EXERCISE:
Where the word "href" shows up in the entries below, please copy the whole line.

DATASET EXTRACT:
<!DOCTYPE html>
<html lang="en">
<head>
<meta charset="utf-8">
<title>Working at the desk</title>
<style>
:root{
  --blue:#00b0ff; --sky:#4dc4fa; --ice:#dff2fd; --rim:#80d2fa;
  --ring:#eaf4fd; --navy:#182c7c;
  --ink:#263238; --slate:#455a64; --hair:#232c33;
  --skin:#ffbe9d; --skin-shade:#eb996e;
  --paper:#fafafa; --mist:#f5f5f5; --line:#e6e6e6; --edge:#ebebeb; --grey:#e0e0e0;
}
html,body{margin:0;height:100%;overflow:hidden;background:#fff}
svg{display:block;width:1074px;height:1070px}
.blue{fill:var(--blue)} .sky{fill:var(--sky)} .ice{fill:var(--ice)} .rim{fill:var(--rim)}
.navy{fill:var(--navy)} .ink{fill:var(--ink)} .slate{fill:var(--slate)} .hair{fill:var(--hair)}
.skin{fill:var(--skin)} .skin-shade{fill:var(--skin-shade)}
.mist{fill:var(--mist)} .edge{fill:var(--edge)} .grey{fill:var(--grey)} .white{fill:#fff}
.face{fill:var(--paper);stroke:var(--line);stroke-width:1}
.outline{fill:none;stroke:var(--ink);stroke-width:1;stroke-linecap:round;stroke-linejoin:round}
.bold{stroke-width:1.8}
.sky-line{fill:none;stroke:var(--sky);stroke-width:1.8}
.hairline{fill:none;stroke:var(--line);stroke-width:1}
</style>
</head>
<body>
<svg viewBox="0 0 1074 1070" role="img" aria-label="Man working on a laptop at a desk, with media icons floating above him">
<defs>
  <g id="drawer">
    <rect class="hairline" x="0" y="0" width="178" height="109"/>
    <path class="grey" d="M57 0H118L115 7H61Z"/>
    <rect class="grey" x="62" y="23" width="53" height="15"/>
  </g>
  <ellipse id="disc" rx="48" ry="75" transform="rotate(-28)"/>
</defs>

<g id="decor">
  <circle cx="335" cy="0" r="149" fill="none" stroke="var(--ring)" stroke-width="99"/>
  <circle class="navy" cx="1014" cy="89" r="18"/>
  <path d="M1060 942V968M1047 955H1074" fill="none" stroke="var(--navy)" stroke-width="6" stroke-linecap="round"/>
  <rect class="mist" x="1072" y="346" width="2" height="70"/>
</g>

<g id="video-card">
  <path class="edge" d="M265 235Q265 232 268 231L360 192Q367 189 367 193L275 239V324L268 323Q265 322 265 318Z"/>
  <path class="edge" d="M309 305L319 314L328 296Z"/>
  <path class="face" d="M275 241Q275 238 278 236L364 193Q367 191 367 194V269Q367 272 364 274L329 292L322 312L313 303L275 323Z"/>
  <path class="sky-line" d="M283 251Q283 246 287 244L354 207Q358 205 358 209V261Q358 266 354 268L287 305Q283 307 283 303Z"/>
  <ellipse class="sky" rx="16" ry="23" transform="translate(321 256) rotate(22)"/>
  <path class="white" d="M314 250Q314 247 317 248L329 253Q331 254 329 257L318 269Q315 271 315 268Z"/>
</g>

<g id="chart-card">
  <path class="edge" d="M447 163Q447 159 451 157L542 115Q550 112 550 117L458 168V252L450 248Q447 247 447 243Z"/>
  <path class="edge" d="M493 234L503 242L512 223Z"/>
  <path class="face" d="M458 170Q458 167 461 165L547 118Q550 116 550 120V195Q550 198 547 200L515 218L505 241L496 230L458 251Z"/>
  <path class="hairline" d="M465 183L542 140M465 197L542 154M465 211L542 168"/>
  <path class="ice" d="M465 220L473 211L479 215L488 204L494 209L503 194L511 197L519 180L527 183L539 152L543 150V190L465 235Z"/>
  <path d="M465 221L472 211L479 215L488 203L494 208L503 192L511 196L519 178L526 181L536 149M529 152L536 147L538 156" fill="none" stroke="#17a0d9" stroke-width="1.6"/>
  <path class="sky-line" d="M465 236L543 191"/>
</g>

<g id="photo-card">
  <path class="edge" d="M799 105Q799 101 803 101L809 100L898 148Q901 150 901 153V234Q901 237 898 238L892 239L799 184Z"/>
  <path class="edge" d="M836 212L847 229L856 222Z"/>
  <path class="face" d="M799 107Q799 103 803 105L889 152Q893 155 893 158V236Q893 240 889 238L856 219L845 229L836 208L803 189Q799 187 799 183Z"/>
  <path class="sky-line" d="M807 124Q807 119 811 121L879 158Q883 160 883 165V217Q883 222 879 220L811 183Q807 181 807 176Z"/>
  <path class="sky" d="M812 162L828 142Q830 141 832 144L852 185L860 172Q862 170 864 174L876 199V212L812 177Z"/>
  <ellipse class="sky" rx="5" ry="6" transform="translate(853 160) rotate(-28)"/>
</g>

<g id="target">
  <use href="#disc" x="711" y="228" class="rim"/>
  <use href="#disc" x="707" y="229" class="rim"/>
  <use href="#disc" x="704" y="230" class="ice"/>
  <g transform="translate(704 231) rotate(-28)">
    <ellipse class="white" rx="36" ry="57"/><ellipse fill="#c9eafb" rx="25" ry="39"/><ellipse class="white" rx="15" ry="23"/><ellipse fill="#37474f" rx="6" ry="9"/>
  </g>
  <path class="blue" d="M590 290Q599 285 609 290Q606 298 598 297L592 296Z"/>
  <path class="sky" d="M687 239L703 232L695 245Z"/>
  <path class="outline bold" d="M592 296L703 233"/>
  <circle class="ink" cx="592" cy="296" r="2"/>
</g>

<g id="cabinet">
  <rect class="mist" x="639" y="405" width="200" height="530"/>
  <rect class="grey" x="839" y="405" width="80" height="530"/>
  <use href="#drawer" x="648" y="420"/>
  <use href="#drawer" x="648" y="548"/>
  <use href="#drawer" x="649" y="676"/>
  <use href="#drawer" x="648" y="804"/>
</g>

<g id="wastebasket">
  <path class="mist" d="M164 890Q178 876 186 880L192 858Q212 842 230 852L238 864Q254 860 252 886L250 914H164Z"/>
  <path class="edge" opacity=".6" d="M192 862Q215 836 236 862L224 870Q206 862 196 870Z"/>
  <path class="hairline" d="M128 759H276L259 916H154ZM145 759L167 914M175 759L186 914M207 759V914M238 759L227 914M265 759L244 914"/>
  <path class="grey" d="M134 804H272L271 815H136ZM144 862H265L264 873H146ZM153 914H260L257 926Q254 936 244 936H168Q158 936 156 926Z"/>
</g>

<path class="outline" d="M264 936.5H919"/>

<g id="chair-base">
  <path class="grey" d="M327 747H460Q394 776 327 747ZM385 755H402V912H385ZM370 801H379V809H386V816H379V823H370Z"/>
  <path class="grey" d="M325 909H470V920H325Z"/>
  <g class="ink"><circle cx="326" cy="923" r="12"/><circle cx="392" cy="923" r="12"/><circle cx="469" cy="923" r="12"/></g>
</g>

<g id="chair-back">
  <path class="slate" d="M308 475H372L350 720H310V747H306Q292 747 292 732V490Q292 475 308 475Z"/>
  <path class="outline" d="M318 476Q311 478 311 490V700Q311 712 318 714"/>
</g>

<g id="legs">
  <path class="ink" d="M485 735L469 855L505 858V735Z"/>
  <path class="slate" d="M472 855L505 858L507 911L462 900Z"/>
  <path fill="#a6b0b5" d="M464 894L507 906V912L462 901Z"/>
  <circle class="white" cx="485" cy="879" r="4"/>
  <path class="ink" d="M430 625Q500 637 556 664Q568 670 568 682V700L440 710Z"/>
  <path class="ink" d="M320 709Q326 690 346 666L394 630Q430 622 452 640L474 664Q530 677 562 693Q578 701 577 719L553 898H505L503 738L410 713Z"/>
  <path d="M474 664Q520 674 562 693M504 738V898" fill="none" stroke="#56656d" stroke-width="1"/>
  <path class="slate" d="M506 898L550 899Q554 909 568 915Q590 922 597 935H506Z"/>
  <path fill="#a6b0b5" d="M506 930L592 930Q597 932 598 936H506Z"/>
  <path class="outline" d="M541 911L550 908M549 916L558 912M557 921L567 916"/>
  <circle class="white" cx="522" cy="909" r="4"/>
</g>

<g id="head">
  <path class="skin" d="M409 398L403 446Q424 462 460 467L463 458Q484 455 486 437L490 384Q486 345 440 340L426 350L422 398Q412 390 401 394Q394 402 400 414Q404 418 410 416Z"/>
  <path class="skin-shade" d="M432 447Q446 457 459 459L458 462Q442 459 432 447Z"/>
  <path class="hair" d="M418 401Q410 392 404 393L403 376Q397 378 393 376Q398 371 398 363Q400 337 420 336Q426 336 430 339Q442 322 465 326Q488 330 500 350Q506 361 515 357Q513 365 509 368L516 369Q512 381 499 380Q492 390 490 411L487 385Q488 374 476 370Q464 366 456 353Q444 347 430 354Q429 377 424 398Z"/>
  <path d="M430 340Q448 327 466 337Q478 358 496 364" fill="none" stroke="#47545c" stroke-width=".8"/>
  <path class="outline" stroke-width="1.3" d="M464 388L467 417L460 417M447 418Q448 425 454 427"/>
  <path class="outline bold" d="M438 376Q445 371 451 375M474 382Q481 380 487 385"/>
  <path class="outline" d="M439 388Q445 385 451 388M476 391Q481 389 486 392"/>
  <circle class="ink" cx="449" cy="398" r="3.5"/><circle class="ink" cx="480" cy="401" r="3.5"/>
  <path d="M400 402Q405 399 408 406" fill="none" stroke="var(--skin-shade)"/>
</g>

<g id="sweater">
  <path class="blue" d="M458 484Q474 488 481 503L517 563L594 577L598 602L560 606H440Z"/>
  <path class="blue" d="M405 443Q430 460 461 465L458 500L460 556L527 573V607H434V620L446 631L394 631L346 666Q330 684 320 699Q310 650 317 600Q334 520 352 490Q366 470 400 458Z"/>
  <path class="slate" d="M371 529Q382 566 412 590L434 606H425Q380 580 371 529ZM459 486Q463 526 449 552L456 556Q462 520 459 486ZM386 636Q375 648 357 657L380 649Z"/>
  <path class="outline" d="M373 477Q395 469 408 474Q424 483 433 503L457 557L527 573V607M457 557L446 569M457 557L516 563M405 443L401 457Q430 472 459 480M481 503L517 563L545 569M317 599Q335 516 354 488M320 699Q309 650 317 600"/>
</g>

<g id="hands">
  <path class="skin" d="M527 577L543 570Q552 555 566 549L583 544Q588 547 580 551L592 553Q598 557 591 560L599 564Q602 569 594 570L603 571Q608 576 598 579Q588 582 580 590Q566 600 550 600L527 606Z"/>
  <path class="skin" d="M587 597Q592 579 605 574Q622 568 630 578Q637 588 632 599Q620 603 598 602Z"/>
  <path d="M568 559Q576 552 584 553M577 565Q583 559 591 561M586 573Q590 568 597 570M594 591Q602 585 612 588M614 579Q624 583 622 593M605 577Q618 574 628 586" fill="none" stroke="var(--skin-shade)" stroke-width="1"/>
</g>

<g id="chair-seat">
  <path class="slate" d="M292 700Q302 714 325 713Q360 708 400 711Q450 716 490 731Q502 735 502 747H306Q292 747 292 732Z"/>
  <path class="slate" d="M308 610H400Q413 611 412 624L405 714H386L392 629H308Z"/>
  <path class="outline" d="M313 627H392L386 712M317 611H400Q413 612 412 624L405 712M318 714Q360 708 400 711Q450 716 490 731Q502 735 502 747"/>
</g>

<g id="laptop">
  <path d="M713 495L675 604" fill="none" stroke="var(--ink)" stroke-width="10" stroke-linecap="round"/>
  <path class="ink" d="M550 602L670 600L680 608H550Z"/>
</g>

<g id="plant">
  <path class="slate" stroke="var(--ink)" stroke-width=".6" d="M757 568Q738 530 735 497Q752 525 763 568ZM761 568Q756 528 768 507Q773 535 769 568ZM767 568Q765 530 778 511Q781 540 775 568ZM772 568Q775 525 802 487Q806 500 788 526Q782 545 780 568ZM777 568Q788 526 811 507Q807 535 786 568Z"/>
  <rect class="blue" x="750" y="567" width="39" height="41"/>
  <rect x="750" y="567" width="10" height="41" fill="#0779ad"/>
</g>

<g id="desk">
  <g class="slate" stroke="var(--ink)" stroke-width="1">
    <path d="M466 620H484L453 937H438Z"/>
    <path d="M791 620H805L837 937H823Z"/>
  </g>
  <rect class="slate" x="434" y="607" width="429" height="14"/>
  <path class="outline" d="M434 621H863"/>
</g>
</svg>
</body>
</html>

SOLUTION FOR THIS PROBLEM:
  <use href="#disc" x="711" y="228" class="rim"/>
  <use href="#disc" x="707" y="229" class="rim"/>
  <use href="#disc" x="704" y="230" class="ice"/>
  <use href="#drawer" x="648" y="420"/>
  <use href="#drawer" x="648" y="548"/>
  <use href="#drawer" x="649" y="676"/>
  <use href="#drawer" x="648" y="804"/>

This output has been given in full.